On 2010-12-18, at 6:28 PM, Christopher Menzel wrote:
Well, I was talking to Leo, who's really smart and not prone to confusion. :-) Granted, I was speaking informally about those objects in a model whose relation extensions contain objects in the domain only, no n-tuples. That said, I'm not sure it is possible, when discussing any technical subject matter informally, to avoid saying things that might be confusing for people who don't bother to study and learn the subject matter in question.
Leo may be a smart guy... but I'm a reader too & am most decidedly NOT in his class.
Isn't this description one of the primary hidden functional agendas of tilting at this ontology windmill?
For instance... I have no idea what "tuples" (much less "n-tuples") are, nor "classes." [How many dictionaries do I have to check?... no definition for tuple in OAD/Oxford American Dictionary. Nothing in WordNet. I'm rapidly loosing interest. Definitions for "classes" just leave me more confused.]
So how can ontologies help communicate effectively to folks—like myself—who bring a different vocabulary set/life experience to the table?
I can see crossing this recent Google book word counting project with writing documents... count the fact that "tuples" is a thinly used word and the fact that "classes" has a very specific meaning in a programming vocabulary... then attach the special definitions to those obscure words in that document. If we can natively write HTML emails, certainly it's feasible to attach an intended meaning to potentially special "professional" words.
I was really wishing for this feature the other day when attempting to wade through an economist's monograph. VERY heavy going.

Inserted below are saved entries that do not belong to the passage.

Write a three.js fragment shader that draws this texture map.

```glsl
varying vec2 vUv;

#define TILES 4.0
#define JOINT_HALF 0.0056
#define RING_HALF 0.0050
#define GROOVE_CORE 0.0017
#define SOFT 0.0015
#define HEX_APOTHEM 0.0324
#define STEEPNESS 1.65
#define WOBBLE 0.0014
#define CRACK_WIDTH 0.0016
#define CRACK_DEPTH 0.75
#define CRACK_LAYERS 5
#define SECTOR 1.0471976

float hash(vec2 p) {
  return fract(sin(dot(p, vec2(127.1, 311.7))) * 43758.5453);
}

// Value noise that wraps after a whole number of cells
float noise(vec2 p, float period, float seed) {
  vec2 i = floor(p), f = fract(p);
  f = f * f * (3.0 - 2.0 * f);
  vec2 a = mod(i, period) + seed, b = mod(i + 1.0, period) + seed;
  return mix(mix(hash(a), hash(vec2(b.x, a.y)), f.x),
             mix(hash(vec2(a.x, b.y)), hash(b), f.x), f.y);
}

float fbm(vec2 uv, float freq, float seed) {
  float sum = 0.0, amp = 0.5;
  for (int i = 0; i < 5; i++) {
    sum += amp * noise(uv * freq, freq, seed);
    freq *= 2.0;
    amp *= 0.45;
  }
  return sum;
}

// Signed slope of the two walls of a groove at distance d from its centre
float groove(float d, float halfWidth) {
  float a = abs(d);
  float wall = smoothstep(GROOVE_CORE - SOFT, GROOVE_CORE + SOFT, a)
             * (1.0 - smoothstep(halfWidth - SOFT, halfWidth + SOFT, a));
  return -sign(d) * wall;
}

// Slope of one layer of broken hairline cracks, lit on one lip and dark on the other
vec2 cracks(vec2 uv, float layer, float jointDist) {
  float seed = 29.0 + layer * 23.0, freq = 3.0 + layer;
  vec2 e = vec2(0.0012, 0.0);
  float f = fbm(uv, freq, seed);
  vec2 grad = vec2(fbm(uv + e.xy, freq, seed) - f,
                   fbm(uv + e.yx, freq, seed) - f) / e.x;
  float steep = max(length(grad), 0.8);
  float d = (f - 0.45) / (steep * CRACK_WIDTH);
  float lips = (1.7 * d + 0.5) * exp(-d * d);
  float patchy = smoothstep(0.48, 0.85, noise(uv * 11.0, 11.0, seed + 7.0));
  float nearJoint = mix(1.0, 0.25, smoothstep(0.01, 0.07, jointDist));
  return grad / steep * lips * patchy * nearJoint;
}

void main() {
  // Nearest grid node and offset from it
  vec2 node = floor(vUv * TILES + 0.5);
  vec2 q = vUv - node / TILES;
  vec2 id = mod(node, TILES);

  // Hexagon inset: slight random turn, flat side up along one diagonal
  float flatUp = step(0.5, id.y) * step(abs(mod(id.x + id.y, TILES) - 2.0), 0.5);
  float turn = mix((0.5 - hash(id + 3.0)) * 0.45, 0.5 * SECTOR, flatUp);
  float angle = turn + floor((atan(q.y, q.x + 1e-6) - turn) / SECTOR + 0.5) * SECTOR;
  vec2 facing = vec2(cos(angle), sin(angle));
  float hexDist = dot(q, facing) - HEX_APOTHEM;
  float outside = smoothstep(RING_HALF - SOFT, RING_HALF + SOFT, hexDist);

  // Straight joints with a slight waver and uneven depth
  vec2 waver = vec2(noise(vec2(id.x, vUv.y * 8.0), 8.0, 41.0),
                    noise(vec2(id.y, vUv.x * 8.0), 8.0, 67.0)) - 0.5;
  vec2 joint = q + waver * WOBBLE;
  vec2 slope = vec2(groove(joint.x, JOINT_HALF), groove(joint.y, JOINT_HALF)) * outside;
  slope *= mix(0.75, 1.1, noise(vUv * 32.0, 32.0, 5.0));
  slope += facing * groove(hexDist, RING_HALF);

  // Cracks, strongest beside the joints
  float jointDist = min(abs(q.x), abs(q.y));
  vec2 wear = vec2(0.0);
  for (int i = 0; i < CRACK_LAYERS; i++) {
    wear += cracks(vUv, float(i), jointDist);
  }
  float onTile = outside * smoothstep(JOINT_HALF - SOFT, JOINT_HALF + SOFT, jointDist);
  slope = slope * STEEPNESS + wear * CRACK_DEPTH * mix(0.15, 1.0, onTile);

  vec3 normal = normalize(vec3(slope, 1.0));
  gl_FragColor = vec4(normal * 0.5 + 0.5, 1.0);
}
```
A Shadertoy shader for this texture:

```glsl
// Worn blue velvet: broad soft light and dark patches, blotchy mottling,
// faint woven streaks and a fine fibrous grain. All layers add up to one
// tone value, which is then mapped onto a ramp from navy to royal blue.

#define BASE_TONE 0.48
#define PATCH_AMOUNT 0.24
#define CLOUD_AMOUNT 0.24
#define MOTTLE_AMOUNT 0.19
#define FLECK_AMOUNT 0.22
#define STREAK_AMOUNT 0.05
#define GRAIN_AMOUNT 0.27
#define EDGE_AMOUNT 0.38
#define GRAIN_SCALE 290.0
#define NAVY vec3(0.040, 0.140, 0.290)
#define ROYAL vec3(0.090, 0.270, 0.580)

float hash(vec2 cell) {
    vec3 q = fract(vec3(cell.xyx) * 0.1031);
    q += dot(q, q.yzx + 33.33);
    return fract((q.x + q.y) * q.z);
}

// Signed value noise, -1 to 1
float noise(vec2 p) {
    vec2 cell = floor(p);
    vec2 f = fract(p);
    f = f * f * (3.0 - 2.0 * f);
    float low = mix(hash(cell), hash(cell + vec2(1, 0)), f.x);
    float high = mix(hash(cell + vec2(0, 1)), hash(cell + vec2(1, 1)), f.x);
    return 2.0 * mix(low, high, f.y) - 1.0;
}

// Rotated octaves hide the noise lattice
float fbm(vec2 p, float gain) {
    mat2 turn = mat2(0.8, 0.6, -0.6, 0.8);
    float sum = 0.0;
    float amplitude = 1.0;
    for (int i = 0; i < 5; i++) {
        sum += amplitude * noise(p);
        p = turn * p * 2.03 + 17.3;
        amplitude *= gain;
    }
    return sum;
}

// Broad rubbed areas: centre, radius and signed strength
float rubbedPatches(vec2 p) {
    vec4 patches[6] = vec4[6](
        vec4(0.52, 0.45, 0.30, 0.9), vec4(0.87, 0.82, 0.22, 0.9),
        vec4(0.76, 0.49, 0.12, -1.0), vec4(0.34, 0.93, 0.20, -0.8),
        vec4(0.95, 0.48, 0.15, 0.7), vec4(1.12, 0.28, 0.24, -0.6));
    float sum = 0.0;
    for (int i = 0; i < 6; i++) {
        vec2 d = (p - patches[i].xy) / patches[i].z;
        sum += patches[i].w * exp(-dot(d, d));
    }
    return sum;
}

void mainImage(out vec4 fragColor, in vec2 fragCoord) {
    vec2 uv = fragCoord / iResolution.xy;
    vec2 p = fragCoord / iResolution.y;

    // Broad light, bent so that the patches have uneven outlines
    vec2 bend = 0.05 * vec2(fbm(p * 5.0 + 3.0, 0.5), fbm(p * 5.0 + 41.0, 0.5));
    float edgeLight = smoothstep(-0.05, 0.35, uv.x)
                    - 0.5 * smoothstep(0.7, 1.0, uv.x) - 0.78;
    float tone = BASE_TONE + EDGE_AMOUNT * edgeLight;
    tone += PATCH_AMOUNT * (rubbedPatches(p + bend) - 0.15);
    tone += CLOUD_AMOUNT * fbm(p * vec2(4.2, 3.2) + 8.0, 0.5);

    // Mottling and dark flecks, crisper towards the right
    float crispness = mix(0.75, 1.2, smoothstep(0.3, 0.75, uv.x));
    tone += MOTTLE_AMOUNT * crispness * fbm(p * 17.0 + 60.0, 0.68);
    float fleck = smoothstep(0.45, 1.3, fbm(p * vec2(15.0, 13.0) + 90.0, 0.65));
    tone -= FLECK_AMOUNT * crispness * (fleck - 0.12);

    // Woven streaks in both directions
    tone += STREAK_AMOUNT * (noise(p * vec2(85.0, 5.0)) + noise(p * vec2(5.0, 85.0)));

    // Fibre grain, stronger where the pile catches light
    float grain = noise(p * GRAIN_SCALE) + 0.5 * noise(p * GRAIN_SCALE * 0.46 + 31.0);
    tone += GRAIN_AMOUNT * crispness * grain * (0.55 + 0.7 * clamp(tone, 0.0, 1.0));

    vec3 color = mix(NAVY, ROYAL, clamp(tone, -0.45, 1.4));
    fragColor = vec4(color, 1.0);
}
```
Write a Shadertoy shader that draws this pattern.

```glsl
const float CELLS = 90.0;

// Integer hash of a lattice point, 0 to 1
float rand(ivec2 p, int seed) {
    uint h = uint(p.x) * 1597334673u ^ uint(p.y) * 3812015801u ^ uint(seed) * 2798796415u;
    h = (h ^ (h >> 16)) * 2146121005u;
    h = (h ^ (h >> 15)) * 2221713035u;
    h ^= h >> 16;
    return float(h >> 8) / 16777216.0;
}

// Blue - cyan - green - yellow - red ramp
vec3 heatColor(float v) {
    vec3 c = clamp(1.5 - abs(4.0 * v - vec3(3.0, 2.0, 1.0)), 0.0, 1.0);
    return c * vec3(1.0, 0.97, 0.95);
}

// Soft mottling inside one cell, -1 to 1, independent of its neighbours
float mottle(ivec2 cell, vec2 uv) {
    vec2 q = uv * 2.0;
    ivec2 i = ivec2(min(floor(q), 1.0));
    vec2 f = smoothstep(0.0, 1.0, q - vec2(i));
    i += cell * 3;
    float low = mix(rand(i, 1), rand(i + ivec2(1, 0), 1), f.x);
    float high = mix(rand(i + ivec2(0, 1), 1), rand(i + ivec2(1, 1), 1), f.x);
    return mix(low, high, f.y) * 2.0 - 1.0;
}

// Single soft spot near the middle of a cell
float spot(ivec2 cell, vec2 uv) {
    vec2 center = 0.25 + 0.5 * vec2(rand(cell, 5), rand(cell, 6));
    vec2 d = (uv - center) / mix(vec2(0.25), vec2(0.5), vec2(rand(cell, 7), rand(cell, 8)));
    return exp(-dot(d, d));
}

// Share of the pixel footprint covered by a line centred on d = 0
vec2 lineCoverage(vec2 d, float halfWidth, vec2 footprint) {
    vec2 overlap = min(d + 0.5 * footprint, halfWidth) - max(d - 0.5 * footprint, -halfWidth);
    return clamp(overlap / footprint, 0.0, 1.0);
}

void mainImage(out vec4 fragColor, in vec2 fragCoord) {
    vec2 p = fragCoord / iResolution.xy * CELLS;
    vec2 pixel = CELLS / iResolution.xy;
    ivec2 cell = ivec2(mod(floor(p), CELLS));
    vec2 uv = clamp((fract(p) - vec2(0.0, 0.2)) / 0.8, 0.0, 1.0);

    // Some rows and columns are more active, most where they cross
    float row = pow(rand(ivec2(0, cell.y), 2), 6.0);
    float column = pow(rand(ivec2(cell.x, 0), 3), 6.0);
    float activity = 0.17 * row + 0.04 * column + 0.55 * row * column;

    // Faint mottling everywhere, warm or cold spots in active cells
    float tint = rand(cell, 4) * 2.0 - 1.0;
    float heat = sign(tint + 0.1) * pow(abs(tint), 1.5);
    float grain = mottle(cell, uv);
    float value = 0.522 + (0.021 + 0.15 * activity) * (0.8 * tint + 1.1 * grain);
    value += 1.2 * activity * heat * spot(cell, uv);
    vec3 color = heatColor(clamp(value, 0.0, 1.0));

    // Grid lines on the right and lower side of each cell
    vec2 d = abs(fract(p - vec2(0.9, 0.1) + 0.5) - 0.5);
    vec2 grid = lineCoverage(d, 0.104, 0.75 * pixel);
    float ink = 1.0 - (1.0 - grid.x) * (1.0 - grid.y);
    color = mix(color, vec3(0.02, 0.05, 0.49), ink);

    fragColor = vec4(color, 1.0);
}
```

Point I'm attempting make... someone else writes THE definitive statement on something. Then I come along later, not having that level of knowledge & experience. When I slam into "professional big words" since I'm not likely to be able to precisely decipher the big words, I'm likely to make up my own understanding... which is very likely to be wrong from the original intent.